Exercise: Below are records; reproduce exactly the lines from the first through the one containing "420C248 427 290".

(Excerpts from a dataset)
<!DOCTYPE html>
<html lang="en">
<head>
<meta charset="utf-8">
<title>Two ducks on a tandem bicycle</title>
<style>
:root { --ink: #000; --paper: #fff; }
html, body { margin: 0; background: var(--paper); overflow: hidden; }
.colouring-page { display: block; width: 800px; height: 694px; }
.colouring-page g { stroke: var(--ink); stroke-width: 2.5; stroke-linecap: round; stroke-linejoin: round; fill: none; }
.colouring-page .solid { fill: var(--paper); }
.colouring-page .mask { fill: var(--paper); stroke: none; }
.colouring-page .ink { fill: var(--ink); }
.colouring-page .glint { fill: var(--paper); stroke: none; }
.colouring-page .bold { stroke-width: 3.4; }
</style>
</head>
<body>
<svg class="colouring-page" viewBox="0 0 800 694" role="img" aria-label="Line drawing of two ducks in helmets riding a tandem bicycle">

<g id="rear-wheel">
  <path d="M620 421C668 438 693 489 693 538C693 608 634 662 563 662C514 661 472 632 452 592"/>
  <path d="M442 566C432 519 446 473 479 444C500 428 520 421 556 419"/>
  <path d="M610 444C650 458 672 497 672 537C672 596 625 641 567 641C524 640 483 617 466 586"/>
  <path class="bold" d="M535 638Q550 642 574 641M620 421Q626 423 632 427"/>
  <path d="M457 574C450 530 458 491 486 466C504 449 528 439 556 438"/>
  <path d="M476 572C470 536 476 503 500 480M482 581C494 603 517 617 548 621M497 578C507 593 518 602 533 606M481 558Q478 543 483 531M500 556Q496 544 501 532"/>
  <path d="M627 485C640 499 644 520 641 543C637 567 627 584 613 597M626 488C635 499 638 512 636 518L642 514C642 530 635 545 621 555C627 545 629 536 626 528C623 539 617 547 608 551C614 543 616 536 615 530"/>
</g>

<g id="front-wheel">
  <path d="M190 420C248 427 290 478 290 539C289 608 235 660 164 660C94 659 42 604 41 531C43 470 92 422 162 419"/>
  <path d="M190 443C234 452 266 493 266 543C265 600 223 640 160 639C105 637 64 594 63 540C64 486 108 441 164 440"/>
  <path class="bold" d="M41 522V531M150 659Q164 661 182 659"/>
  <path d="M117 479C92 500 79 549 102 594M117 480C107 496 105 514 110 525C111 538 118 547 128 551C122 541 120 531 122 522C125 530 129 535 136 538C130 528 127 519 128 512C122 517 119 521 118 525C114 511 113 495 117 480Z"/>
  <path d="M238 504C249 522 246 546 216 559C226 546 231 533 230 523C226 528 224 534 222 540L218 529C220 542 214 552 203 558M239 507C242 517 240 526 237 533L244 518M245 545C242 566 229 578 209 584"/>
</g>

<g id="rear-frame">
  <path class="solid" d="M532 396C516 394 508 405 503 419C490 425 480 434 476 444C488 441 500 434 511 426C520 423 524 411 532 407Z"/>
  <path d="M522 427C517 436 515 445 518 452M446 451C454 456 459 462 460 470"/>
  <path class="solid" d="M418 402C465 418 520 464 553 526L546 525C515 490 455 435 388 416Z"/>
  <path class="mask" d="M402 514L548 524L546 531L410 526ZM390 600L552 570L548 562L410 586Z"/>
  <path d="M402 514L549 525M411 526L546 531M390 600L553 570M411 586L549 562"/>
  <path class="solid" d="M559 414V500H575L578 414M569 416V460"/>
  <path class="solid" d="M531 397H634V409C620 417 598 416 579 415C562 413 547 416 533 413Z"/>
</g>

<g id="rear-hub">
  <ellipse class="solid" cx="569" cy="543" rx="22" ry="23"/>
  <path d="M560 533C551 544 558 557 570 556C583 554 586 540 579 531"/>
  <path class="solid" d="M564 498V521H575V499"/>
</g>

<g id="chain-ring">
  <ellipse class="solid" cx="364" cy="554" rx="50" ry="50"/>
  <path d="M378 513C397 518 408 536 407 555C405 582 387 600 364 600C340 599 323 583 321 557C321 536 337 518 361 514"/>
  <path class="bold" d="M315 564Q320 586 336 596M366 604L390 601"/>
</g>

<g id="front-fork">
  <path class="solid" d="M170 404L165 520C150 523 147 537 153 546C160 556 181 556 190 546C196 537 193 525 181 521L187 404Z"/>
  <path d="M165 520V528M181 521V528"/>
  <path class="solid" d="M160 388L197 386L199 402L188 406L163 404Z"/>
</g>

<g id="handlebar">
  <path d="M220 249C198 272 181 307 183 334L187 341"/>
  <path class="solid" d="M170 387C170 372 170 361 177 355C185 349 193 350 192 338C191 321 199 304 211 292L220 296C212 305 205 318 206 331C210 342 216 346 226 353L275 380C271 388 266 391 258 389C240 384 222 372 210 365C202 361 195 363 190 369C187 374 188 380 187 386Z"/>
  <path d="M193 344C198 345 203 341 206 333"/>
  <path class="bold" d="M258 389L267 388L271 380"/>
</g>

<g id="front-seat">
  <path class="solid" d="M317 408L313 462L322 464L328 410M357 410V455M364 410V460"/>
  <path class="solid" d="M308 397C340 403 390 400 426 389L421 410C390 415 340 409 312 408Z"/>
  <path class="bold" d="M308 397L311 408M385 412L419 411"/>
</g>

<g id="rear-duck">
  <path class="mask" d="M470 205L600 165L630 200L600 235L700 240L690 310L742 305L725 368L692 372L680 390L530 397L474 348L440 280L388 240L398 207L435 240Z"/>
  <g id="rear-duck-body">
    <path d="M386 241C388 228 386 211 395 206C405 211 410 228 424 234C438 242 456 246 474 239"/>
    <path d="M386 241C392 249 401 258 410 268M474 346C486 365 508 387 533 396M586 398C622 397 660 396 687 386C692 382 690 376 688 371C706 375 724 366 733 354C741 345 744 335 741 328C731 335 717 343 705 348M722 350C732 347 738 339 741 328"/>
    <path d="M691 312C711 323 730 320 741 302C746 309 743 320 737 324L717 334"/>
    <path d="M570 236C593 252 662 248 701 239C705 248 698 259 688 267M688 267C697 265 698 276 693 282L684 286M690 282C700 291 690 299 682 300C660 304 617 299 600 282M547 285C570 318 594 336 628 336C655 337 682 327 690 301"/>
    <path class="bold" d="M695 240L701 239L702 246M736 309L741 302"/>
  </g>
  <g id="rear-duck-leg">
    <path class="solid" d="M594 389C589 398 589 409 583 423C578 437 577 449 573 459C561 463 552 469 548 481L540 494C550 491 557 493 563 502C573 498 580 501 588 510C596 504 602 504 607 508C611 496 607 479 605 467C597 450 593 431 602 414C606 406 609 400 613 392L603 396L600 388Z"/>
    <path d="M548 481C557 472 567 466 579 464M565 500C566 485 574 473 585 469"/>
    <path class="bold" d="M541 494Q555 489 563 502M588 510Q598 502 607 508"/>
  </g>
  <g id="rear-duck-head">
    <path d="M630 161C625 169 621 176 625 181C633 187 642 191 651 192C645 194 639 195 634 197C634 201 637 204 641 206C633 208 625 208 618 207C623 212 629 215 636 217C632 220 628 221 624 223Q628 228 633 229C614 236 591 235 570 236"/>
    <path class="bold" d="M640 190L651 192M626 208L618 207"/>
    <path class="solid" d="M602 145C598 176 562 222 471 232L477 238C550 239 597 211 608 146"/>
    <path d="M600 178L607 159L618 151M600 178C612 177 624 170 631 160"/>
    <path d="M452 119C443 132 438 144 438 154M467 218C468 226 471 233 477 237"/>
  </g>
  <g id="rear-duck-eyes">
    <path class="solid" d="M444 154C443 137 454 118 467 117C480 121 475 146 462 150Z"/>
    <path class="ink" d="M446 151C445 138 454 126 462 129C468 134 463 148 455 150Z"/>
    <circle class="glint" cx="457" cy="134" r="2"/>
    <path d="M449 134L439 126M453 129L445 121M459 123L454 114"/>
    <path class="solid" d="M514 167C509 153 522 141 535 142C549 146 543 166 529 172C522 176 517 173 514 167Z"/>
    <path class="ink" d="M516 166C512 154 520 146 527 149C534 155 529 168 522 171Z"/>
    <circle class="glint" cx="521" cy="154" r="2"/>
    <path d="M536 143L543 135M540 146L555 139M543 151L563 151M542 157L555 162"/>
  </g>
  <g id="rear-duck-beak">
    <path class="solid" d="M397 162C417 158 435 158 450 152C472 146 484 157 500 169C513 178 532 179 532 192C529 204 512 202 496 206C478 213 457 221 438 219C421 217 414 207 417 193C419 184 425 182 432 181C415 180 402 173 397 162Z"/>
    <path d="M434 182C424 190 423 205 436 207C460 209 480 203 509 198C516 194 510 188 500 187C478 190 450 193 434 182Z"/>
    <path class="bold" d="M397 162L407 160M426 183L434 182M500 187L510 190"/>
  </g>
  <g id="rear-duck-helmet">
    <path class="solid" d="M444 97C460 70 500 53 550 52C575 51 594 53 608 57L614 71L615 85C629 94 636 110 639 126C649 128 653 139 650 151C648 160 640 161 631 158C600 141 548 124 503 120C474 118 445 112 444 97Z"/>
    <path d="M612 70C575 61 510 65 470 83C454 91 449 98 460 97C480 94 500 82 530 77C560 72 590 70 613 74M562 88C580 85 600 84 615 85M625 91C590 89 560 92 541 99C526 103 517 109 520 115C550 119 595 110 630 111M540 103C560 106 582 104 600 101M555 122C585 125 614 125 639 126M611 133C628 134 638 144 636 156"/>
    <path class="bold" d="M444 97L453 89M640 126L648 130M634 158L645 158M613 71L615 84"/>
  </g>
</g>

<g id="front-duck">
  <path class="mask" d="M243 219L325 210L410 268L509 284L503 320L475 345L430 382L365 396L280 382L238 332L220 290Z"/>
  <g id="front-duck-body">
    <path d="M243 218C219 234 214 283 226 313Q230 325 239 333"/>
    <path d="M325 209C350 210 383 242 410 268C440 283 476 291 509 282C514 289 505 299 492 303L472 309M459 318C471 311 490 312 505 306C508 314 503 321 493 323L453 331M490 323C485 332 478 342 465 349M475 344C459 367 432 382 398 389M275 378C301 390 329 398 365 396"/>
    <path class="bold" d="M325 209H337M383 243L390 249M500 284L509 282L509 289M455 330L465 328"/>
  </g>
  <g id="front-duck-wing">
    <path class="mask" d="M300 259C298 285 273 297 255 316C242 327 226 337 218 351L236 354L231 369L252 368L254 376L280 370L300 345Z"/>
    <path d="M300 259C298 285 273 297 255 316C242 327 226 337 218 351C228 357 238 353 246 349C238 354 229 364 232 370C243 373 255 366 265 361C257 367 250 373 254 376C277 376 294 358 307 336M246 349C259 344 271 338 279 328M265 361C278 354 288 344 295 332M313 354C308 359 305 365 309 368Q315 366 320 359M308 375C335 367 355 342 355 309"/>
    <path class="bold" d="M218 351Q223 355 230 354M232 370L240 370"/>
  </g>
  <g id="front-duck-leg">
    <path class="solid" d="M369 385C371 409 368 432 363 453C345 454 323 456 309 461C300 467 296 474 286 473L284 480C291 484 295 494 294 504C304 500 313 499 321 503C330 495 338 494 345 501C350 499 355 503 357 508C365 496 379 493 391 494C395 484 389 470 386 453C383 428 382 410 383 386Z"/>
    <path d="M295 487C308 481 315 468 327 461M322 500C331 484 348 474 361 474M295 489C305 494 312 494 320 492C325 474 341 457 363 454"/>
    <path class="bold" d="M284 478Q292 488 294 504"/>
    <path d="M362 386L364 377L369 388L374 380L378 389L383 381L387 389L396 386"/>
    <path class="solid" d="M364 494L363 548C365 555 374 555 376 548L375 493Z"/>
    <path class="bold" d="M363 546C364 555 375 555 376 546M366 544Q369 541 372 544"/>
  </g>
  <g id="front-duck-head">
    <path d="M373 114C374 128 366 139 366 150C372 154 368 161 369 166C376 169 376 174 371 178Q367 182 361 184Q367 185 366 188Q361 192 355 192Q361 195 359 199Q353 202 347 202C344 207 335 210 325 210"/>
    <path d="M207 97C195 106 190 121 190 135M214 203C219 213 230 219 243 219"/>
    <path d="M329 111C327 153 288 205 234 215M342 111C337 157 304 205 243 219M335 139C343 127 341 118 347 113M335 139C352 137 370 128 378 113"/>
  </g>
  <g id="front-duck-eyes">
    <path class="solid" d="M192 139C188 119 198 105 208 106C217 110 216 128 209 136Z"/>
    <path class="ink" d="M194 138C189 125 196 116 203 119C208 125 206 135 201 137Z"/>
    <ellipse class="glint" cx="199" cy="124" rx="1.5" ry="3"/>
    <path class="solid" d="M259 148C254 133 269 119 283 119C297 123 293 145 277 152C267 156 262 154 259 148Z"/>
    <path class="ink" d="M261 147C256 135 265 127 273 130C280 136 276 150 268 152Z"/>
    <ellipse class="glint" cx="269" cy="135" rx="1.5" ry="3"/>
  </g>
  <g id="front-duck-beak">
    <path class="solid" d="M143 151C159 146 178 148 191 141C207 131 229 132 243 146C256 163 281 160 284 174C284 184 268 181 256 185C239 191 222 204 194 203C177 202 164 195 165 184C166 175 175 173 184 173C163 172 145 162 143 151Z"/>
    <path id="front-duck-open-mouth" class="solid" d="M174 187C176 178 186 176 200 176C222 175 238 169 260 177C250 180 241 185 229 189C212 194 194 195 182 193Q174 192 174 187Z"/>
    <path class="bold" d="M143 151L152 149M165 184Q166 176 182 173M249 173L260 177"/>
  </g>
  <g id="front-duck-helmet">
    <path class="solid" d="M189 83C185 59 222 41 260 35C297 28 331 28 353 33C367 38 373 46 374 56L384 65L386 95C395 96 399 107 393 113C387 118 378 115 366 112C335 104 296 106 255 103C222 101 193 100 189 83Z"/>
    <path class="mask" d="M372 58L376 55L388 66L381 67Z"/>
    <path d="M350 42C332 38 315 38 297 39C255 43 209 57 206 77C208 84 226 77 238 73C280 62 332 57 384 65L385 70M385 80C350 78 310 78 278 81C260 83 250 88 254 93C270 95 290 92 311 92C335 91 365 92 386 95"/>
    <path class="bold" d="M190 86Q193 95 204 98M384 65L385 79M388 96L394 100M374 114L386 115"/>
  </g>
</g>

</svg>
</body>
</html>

Solution for this task:
<!DOCTYPE html>
<html lang="en">
<head>
<meta charset="utf-8">
<title>Two ducks on a tandem bicycle</title>
<style>
:root { --ink: #000; --paper: #fff; }
html, body { margin: 0; background: var(--paper); overflow: hidden; }
.colouring-page { display: block; width: 800px; height: 694px; }
.colouring-page g { stroke: var(--ink); stroke-width: 2.5; stroke-linecap: round; stroke-linejoin: round; fill: none; }
.colouring-page .solid { fill: var(--paper); }
.colouring-page .mask { fill: var(--paper); stroke: none; }
.colouring-page .ink { fill: var(--ink); }
.colouring-page .glint { fill: var(--paper); stroke: none; }
.colouring-page .bold { stroke-width: 3.4; }
</style>
</head>
<body>
<svg class="colouring-page" viewBox="0 0 800 694" role="img" aria-label="Line drawing of two ducks in helmets riding a tandem bicycle">

<g id="rear-wheel">
  <path d="M620 421C668 438 693 489 693 538C693 608 634 662 563 662C514 661 472 632 452 592"/>
  <path d="M442 566C432 519 446 473 479 444C500 428 520 421 556 419"/>
  <path d="M610 444C650 458 672 497 672 537C672 596 625 641 567 641C524 640 483 617 466 586"/>
  <path class="bold" d="M535 638Q550 642 574 641M620 421Q626 423 632 427"/>
  <path d="M457 574C450 530 458 491 486 466C504 449 528 439 556 438"/>
  <path d="M476 572C470 536 476 503 500 480M482 581C494 603 517 617 548 621M497 578C507 593 518 602 533 606M481 558Q478 543 483 531M500 556Q496 544 501 532"/>
  <path d="M627 485C640 499 644 520 641 543C637 567 627 584 613 597M626 488C635 499 638 512 636 518L642 514C642 530 635 545 621 555C627 545 629 536 626 528C623 539 617 547 608 551C614 543 616 536 615 530"/>
</g>

<g id="front-wheel">
  <path d="M190 420C248 427 290 478 290 539C289 608 235 660 164 660C94 659 42 604 41 531C43 470 92 422 162 419"/>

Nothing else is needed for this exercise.